In the meantime, Redonnett has said he would like to see Moosh Systems’ beacons set up along the shore.
“I think it’s great. I would love to see more.
While it is not yet peak season for great white sharks, there are already many patrolling the waters off Cape Cod.
Peak predators started arriving in late May, Skomal said.
Rescuers have evacuated swimmers from the city water and Cape Cod National Seashore beaches due to shark sightings, and the Atlantic White Shark Conservancy’s Sharktivity app reported last month that a seal had been found on Race Point Beach in Provincetown with a shark bite.
Jody Craven, co-lifeguard manager for the City of Wellfleet, said he liked the idea of ââa beacon that alerts beach goers to the presence of tagged sharks when lifeguards are not on duty.
He said rescuers are currently receiving a text message and email on cellphones when a shark tagged by the state’s Marine Fisheries Division sends a signal to a real-time sensor on one of the buoys mounted just beyond the surf line.

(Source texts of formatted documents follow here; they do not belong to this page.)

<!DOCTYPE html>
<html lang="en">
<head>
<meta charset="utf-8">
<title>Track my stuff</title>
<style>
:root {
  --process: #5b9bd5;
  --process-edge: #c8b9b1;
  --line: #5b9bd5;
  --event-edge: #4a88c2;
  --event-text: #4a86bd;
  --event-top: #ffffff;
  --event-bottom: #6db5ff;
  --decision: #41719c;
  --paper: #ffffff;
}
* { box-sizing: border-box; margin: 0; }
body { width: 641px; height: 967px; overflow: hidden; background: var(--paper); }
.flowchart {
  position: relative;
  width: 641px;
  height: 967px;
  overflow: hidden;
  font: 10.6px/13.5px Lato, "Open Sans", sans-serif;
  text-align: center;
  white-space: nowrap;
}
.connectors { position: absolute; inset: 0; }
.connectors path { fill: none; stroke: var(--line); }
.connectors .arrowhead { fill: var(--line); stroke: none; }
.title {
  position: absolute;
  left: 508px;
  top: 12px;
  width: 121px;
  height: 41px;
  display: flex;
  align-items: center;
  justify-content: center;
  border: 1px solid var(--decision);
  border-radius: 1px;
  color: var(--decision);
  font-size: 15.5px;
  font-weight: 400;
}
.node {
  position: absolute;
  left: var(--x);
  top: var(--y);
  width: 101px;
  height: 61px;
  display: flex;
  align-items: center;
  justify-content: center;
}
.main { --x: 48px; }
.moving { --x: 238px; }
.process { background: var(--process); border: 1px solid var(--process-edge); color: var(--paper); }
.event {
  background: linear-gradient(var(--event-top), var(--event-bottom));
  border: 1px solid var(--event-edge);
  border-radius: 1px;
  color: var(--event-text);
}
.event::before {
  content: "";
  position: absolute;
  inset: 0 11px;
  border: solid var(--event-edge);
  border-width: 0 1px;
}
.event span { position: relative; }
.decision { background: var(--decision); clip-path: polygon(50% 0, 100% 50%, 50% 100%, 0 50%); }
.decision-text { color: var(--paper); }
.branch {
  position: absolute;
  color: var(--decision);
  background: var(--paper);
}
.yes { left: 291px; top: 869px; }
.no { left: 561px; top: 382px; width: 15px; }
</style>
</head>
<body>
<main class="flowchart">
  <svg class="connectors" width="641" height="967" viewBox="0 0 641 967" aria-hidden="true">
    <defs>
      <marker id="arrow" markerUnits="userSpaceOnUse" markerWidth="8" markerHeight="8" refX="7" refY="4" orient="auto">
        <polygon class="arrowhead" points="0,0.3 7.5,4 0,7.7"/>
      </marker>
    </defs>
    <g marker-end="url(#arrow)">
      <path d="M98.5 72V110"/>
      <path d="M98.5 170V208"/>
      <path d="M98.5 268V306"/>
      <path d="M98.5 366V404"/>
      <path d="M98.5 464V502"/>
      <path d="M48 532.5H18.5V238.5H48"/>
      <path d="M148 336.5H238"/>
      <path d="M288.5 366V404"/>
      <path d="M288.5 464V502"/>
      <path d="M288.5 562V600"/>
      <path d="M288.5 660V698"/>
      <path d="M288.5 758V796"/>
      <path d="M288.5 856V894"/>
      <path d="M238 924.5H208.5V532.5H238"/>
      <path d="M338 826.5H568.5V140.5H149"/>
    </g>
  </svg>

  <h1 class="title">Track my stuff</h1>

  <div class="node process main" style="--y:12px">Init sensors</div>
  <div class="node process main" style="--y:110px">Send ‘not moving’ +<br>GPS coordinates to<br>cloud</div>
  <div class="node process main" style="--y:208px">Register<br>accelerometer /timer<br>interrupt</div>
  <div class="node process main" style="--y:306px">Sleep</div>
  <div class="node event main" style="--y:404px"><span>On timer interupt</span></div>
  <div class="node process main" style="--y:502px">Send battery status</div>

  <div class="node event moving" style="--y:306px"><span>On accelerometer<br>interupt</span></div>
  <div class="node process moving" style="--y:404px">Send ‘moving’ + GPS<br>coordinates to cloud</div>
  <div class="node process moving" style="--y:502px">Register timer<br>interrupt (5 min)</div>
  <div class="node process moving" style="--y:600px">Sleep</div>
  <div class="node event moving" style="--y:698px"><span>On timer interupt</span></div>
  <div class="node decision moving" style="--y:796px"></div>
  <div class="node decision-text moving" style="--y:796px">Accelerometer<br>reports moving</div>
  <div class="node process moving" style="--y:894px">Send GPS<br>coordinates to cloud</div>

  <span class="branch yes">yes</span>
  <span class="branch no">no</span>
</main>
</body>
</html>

âAny additional notification layer would be a good thing. ”
Email Cindy McCormick at [email protected]